There is also the sentiment among faculty that the college administration is concerned with different goals — that there is little overlap on how the college should move forward. The anonymous professor quoted earlier expressed their opinion as to the nature of administration-faculty relations and the resulting trends in governance.
“For me personally, confidence in the leadership is at an all-time low, and I’ve heard this from a lot of colleagues — and part of that is the sense that the [administration’s] consultation [of faculty] is, frankly, bullshit,” the anonymous professor said, “that we’re being consulted so they can check a box and say ‘look we consulted you,’ but no one thinks this is actually making a difference in terms of decisions. And that’s part of, it seems to me, one of the really distinct differences between an academic or a college culture and a corporate culture — which is that communication is about monologue and PR spins, it’s not about dialogue.”
Along similar lines, faculty feel pressure to curate and brand their curriculums according to marketing standards from the administration.
“I feel like communications is about marketing and faculty are increasingly encouraged to market or package their teaching,” Lincoln said. “Many faculty are adverse to this redirection of their energy. I wish that there was a better understanding from communications about what and why we are teaching. Clearly, these are distinctly different perspectives.”
While this academic year is necessarily different from those in the past, some faculty are concerned more about the shift they are seeing in the management of the college.
“The virus model works really well [to describe these trends],” the anonymous professor said. “This is the virus that’s threatening Whitman and liberal education, not coronavirus.”
On Oct. 8, The Wire reached out President Kathy Murray for a response to the contents of this article. We received an email from President Murray on Oct. 10:
“The conjecture that the priorities of Whitman’s administration have changed is false. We continue to prioritize a high-quality, relevant liberal arts education for our students. What has changed is the context of the world that we are part of, because of COVID, and because of changing preferences, demographics, and needs among college-aged students. Whitman has, throughout its history, adapted to these kinds of changes in our world and we will continue to do so.
In these challenging times, we have also pledged to include faculty in the hardest of these decisions. Faculty are elected by their peers to participate in a number of relevant roles and committees. The chair of the faculty is a member of the President’s Cabinet and participates in meetings of the board of trustees. Division chairs also participate in trustee meetings. Faculty representatives are involved in decision-making across many committees including the budget advisory committee and the coronavirus task force, among others.

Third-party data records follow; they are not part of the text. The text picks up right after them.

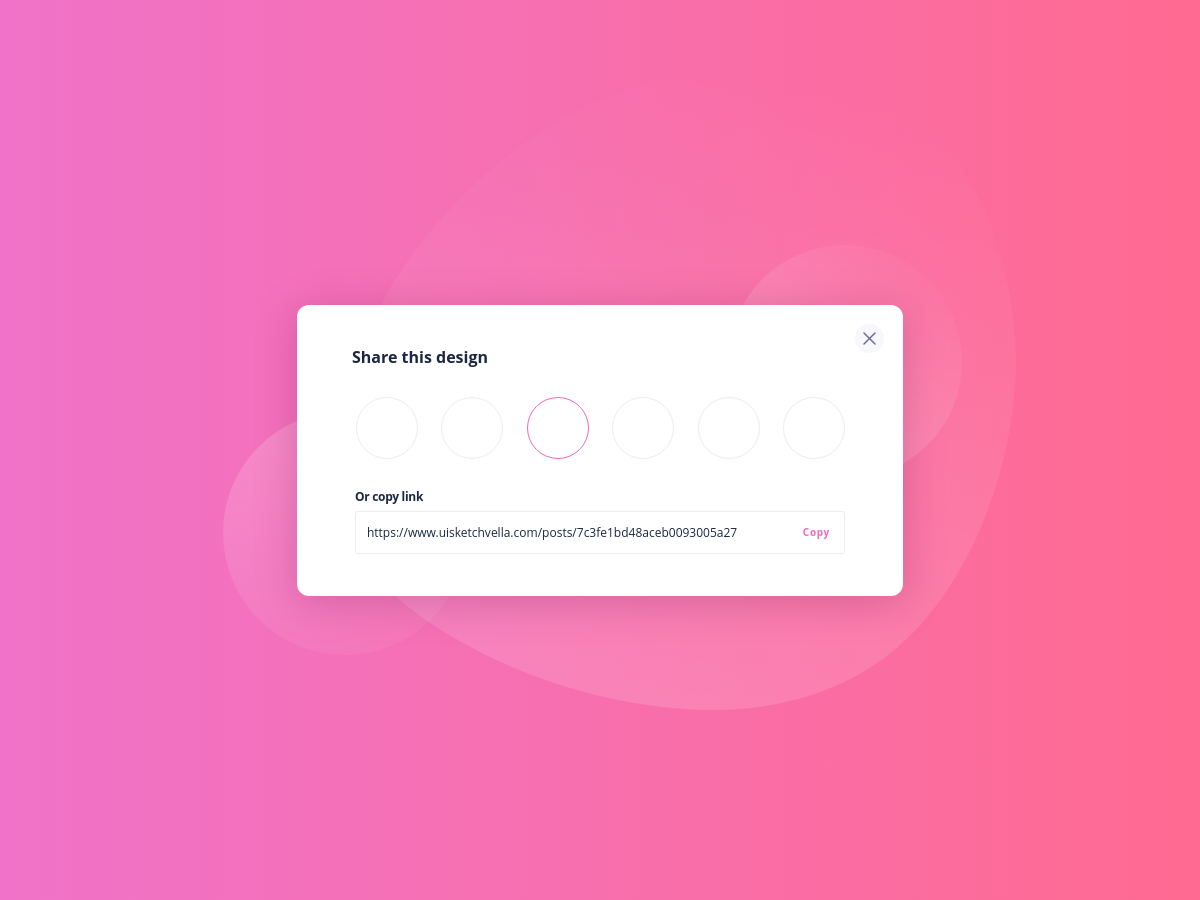
<!DOCTYPE html>
<html lang="en">
<head>
<meta charset="utf-8">
<title>Share this design</title>
<style>
:root {
  --orchid: #f073c9;
  --coral: #ff6a91;
  --ink: #1b2743;
  --line: #ededf0;
  --accent: #f368b9;
  --close-bg: #f8f7fc;
  --close-icon: #6f6a9c;
}
* { box-sizing: border-box; margin: 0; padding: 0; }
body {
  width: 1200px;
  height: 900px;
  overflow: hidden;
  position: relative;
  display: flex;
  justify-content: center;
  align-items: flex-start;
  padding-top: 305px;
  background: linear-gradient(90deg, var(--orchid), var(--coral));
  font-family: "Open Sans", "Noto Sans", sans-serif;
  color: var(--ink);
}
.backdrop { position: absolute; left: 0; top: 0; }
.dialog {
  position: relative;
  width: 606px;
  height: 291px;
  padding: 41px 58px 0;
  border-radius: 12px;
  background: #fff;
  box-shadow: 0 6px 40px rgba(120, 25, 85, .27);
}
.title { margin-left: -3px; font-size: 16px; line-height: 22px; font-weight: 700; }
.close {
  position: absolute;
  top: 19px;
  right: 19px;
  width: 29px;
  height: 29px;
  display: flex;
  align-items: center;
  justify-content: center;
  border-radius: 50%;
  background: var(--close-bg);
}
.channels {
  display: flex;
  justify-content: space-between;
  margin: 29px 0 0 1px;
  list-style: none;
}
.channel { width: 62px; height: 62px; border: 1px solid var(--line); border-radius: 50%; }
.channel.active { border-color: var(--accent); }
.label {
  margin-top: 29px;
  font-size: 12px;
  line-height: 18px;
  font-weight: 700;
  letter-spacing: -.3px;
}
.link-field {
  display: flex;
  justify-content: space-between;
  align-items: center;
  height: 43px;
  margin-top: 5px;
  padding: 0 14px 0 11px;
  border: 1px solid var(--line);
  border-radius: 3px;
}
.url { font-size: 12px; line-height: 18px; white-space: nowrap; }
.copy {
  font-size: 10px;
  line-height: 14px;
  font-weight: 700;
  letter-spacing: .7px;
  margin-top: -2px;
  color: var(--accent);
  text-decoration: none;
}
</style>
</head>
<body>
<svg class="backdrop" width="1200" height="900" viewBox="0 0 1200 900" aria-hidden="true">
  <defs>
    <linearGradient id="blob-fade" x1=".6" y1="0" x2=".45" y2="1">
      <stop offset="0" stop-color="#fff" stop-opacity="0"/>
      <stop offset="1" stop-color="#fff" stop-opacity=".14"/>
    </linearGradient>
    <linearGradient id="left-fade" x1=".3" y1="0" x2=".45" y2="1">
      <stop offset="0" stop-color="#fff" stop-opacity=".18"/>
      <stop offset="1" stop-color="#fff" stop-opacity=".05"/>
    </linearGradient>
    <linearGradient id="right-fade" x1=".85" y1=".1" x2=".2" y2=".8">
      <stop offset="0" stop-color="#fff" stop-opacity=".02"/>
      <stop offset="1" stop-color="#fff" stop-opacity=".18"/>
    </linearGradient>
  </defs>
  <path fill="url(#blob-fade)" d="M716 710C590 710 465 657 395 596C330 530 335 390 385 297C440 200 540 115 640 85C740 60 870 80 930 130C990 190 1016 280 1016 370C1012 480 965 588 900 645C850 690 780 710 716 710Z"/>
  <circle fill="url(#left-fade)" cx="345" cy="533" r="122"/>
  <circle fill="url(#right-fade)" cx="845" cy="362" r="117"/>
</svg>
<main class="dialog">
  <a class="close" href="#" aria-label="Close">
    <svg width="13" height="13" viewBox="0 0 13 13" stroke="var(--close-icon)" stroke-width="1.5" stroke-linecap="round">
      <line x1="1" y1="1" x2="12" y2="12"/>
      <line x1="12" y1="1" x2="1" y2="12"/>
    </svg>
  </a>
  <h1 class="title">Share this design</h1>
  <ul class="channels">
    <li class="channel"></li>
    <li class="channel"></li>
    <li class="channel active"></li>
    <li class="channel"></li>
    <li class="channel"></li>
    <li class="channel"></li>
  </ul>
  <h2 class="label">Or copy link</h2>
  <div class="link-field">
    <span class="url">https://www.uisketchvella.com/posts/7c3fe1bd48aceb0093005a27</span>
    <a class="copy" href="#">Copy</a>
  </div>
</main>
</body>
</html>
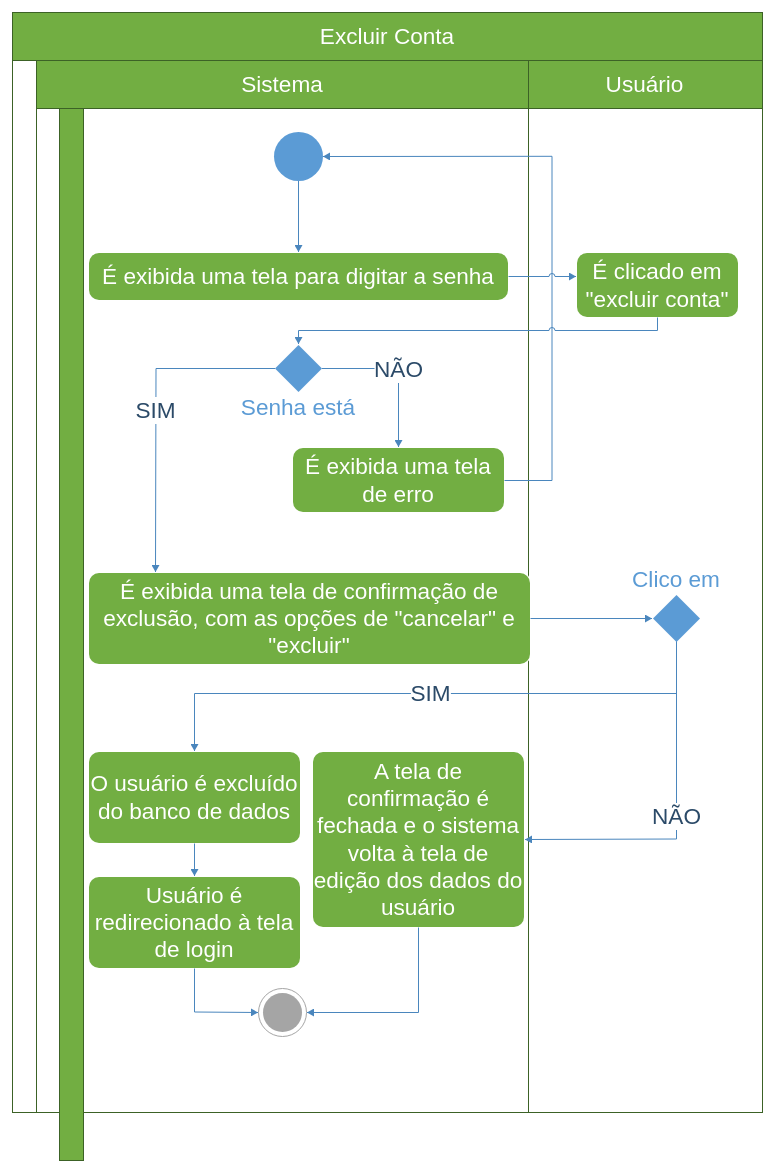
<!DOCTYPE html>
<html lang="pt-BR">
<head>
<meta charset="utf-8">
<title>Excluir Conta</title>
<style>
:root {
  --green: #72ae42;
  --frame: #3c6226;
  --blue: #5b9bd5;
  --line: #4a86bd;
  --label: #2b4a68;
  --grey: #a5a5a5;
}
* { box-sizing: border-box; margin: 0; }
body {
  position: relative;
  width: 775px;
  height: 1173px;
  overflow: hidden;
  background: #fff;
  font: 22.6px/27.3px "Liberation Sans", Arial, sans-serif;
  color: #fff;
}
.pool {
  position: absolute;
  left: 12px; top: 12px;
  width: 751px; height: 1101px;
  display: grid;
  grid-template: 48px 1fr / 24px 492px 1fr;
  border: 1px solid var(--frame);
}
.pool h1, .lane h2 {
  display: flex;
  align-items: center;
  justify-content: center;
  padding-right: 1px;
  font: inherit;
  background: var(--green);
  border-bottom: 1px solid var(--frame);
}
.pool h1 { grid-column: 1 / -1; }
.lane { border-left: 1px solid var(--frame); margin-left: -1px; }
.lane h2 { height: 48px; padding-right: 2px; }
.system { grid-column: 2; }
.phase {
  position: absolute;
  left: 59px; top: 108px;
  width: 25px; height: 1053px;
  background: var(--green);
  border: 1px solid var(--frame);
}
.step {
  position: absolute;
  display: flex;
  align-items: center;
  justify-content: center;
  padding-right: 1px;
  text-align: center;
  white-space: nowrap;
  background: var(--green);
  border-radius: 10px;
  box-shadow: 0 0 0 1px #fff;
}
.ask-password { left: 89px; top: 253px; width: 419px; height: 47px; }
.click-delete { left: 577px; top: 253px; width: 161px; height: 64px; padding-top: 1px; }
.show-error { left: 293px; top: 448px; width: 211px; height: 64px; padding-top: 1px; }
.confirm { left: 89px; top: 573px; width: 441px; height: 91px; }
.removed { left: 89px; top: 752px; width: 211px; height: 91px; }
.closed { left: 313px; top: 752px; width: 211px; height: 175px; }
.redirect { left: 89px; top: 877px; width: 211px; height: 91px; }
.flow { position: absolute; inset: 0; }
.decision, .branch {
  position: absolute;
  height: 27px;
  white-space: nowrap;
  transform: translateX(-50%);
}
.decision { color: var(--blue); }
.password-check { left: 298px; top: 394px; }
.option-check { left: 676px; top: 566px; }
.branch { background: #fff; color: var(--label); }
.valid { left: 155.5px; top: 397px; }
.invalid { left: 398.5px; top: 356px; }
.accepted { left: 430.5px; top: 680px; }
.declined { left: 676.5px; top: 803px; }
</style>
</head>
<body>
<main class="pool">
  <h1>Excluir Conta</h1>
  <section class="lane system"><h2>Sistema</h2></section>
  <section class="lane user"><h2>Usuário</h2></section>
</main>
<div class="phase"></div>

<div class="step ask-password">É exibida uma tela para digitar a senha</div>
<div class="step click-delete">É clicado em<br>"excluir conta"</div>
<div class="step show-error">É exibida uma tela<br>de erro</div>
<div class="step confirm">É exibida uma tela de confirmação de<br>exclusão, com as opções de "cancelar" e<br>"excluir"</div>
<div class="step removed">O usuário é excluído<br>do banco de dados</div>
<div class="step closed">A tela de<br>confirmação é<br>fechada e o sistema<br>volta à tela de<br>edição dos dados do<br>usuário</div>
<div class="step redirect">Usuário é<br>redirecionado à tela<br>de login</div>

<svg class="flow" width="775" height="1173" viewBox="0 0 775 1173">
  <defs>
    <marker id="arrow" viewBox="0 0 7 8" markerWidth="7" markerHeight="8" refX="7" refY="4" orient="auto" markerUnits="userSpaceOnUse">
      <polygon points="0,0 7,4 0,8" fill="#4a86bd"/>
    </marker>
    <polygon id="diamond" points="0,-23.5 23.5,0 0,23.5 -23.5,0" fill="#5b9bd5"/>
  </defs>
  <g fill="none" stroke="#4a86bd" marker-end="url(#arrow)">
    <path d="M298.5 181V252"/>
    <path d="M508.5 276.5H549A3 3 0 0 1 555 276.5H576"/>
    <path d="M657.5 317.5V330.5H555A3 3 0 0 0 549 330.5H298.5V344"/>
    <path d="M275 368.5H156L155.5 572"/>
    <path d="M322 368.5H398.5V447"/>
    <path d="M504.5 480.5H552V156.3L323 156.5"/>
    <path d="M530.5 618.5H652"/>
    <path d="M676.5 641V693.5H194.5V751"/>
    <path d="M676.5 641V839L525 839.5"/>
    <path d="M194.5 843.5V876"/>
    <path d="M194.5 968.5V1012L258 1012.5"/>
    <path d="M418.5 927.5V1012.5H307"/>
  </g>
  <circle cx="298.5" cy="156.5" r="24.5" fill="#5b9bd5"/>
  <use href="#diamond" x="298.5" y="368.5"/>
  <use href="#diamond" x="676.5" y="618.5"/>
  <circle cx="282.5" cy="1012.5" r="24" fill="#fff" stroke="#a5a5a5"/>
  <circle cx="282.5" cy="1012.5" r="19.5" fill="#a5a5a5"/>
</svg>

<span class="decision password-check">Senha está</span>
<span class="decision option-check">Clico em</span>
<span class="branch valid">SIM</span>
<span class="branch invalid">NÃO</span>
<span class="branch accepted">SIM</span>
<span class="branch declined">NÃO</span>
</body>
</html>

What we won’t do at this point, however, is spend down our endowment in a short-sighted attempt to avoid difficult decisions. The anonymous faculty who suggests this is half-right: the size of our endowment is one of the factors that make Whitman more resilient in a moment of financial challenge. What they get wrong is the mechanism for how this works. Rather than spending the principal of our endowment, which makes us financially weaker, it is important to protect these funds, so they continue to generate the returns that Whitman uses to provide financial aid. This aid helps us remain affordable for as many families as possible.”